Did you know that Mac OS X includes some very basic protection against malicious downloads?
When you download an application via Safari or an attachment in Mail and then try to open it, Apple checks the file against its “safe downloads list” (sometimes called “XProtect.plist” after its file name) to ensure it doesn’t contain any known Mac malware.
Mac OS X is supposed to check for updates to this malware definitions list daily, but you can force an update using one of the following techniques.
The first method is to click on the Apple menu and select “System Preferences…” and then from the main window click on Security, then click on the General tab, and then uncheck and re-check the box next to “Automatically update safe downloads list” (note that you may need to click on the lock and type an administrator password first). If you don’t see this checkbox, you should make sure you’re running either Lion (v10.7 or later) or the latest version of Snow Leopard (v10.6.8).
Although this is the simplest solution, it doesn’t give any indication of whether the update has actually completed, which is why I prefer to use the following alternative instead.
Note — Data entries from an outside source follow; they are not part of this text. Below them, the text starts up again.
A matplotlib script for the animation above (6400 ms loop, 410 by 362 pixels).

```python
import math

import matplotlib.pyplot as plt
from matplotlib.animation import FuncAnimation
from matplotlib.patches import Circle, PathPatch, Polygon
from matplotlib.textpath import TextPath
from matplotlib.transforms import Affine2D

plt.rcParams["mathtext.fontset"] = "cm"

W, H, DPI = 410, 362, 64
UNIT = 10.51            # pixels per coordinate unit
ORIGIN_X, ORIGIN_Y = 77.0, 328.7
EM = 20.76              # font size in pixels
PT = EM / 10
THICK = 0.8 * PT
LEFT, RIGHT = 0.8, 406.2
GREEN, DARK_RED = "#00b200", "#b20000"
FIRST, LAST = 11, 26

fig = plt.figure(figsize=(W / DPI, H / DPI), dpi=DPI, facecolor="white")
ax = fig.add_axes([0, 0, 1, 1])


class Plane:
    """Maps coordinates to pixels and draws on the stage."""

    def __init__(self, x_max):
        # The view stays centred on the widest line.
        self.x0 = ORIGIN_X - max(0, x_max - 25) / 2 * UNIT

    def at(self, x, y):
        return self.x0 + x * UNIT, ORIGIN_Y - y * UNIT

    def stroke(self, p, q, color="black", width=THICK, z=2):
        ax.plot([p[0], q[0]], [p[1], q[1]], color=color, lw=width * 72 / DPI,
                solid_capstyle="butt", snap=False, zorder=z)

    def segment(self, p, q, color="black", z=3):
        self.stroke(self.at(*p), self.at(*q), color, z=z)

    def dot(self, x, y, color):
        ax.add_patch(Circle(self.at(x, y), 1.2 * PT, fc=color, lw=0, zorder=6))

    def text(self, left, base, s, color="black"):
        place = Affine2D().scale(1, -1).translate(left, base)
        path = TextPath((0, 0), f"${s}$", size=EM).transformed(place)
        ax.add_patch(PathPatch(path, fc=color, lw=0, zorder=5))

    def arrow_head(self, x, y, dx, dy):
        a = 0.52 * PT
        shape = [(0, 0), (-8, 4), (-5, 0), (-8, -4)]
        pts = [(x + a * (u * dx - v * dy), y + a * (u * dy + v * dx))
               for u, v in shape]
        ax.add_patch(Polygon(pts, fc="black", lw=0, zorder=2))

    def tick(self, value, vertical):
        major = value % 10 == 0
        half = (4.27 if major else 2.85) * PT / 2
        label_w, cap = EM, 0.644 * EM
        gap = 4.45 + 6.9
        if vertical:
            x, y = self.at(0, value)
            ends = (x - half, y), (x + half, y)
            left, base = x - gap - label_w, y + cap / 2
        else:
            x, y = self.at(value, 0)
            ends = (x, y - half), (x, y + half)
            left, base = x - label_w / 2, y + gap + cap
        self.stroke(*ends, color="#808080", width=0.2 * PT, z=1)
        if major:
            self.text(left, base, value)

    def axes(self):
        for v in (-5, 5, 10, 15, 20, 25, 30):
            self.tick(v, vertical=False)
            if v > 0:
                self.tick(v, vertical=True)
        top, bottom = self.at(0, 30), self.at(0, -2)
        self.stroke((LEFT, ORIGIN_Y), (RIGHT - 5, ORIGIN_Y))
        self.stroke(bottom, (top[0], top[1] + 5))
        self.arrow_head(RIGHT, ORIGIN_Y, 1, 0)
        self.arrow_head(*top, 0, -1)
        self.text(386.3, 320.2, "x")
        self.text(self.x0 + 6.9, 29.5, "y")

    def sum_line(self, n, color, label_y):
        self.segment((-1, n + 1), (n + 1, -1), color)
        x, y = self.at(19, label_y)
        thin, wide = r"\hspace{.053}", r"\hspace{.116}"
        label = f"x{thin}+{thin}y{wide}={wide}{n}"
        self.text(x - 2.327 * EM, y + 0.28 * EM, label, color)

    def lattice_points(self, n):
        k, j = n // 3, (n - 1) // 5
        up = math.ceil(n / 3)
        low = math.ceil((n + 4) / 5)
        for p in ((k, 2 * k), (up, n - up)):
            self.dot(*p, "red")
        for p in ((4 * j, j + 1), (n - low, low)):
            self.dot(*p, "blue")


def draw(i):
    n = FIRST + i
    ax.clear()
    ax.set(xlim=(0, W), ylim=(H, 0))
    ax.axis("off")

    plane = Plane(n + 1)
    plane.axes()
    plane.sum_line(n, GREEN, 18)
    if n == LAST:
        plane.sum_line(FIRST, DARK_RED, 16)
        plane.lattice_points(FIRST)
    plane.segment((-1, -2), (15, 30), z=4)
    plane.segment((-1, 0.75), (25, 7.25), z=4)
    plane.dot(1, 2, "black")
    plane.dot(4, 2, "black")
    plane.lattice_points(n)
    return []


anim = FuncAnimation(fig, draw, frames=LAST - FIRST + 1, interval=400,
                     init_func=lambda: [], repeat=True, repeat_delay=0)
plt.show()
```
The second method is to download and install Safe Download Version, a freeware app created by Adam Christianson of The Mac Observer.
When you run Safe Download Version, it tells you the version of your currently installed definitions and their release date, lets you check for updates, and notifies you whether you already have the latest version installed or if a new update has been applied.
You can also check for updates by running XProtectUpdater via a Terminal command, as described in this article.
Although it’s nice to know you have the latest version of Apple’s malicious download definitions, don’t let it give you a false sense of security.
Apple’s download scanner also doesn’t offer any protection against malware for other platforms such as Windows, so you’ll have no way of knowing whether that flash drive you used at work or on a friend’s PC might be carrying an infection.
To step up your own Mac’s defenses, I recommend installing the free Sophos Anti-Virus for Mac Home Edition. You can see how it works compared with Apple’s safe downloads protection in the video below.
(Enjoy this video? Check out more on the SophosLabs YouTube channel and subscribe if you like.)
8 comments on “How to keep Mac OS X’s safe downloads list up-to-date”
I have Sophos Anti-Virus on my Mac. Even though Macs don't have as much viruses and malware as Windows systems, it's still a good idea to have this program. There's no such thing as a 100% secure system, and Macs like PCs, need to be protected.
Why a post about SL while LION is out?
The advice is applicable to Lion too.
Hello BDMSTUDIOS. Lion is out, but a lot of people still use SL as it works for them, just as XP works for many even though 7 is out.
The file should be checked at startup, then daily or on wake if the system has been asleep at the scheduled time.
You can specify a shorter interval (say 3600 seconds for an hourly check) by editing /System/Library/LaunchDaemons/com.apple.xprotectupdater.plist
PS, somewhat annoying that I had to retype all but the first six words of this comment after authenticating with Twitter!
I will install your free Anti-Virus, but I have a question: I usually use Google Chrome as my browser instead of Safari. Am I still getting the same level of protection using Chrome?
Using Sophos will give you the same protection regardless of what browser you use but Apple's protection is only good when you use Safari. So use Sophos, I have and it is a great program. It does not slow down you Mac at all and is very unobtrusive.
Sophos Anti-Virus for Mac, HE has a built-in real-time scanner that scans all files as they are accessed. It also contains a manual scan option (to scan your entire drive, or custom parts/files/etc.) and a contextual scan integration into the Finder (right click and scan a file you’re unsure of). It is also fully scriptable with AppleScript.
XProtect only works with a “whitelist” of programs, including almost all of the available web browsers (including Safari, Chrome and Firefox), the most popular Mail apps and the most popular IM apps with file transfer capabilities, and removable media. If you use a command-line file transfer tool or something less common, for example a BitTorrent client, FTP client or a Java-based download accelerator, XProtect will not scan the files.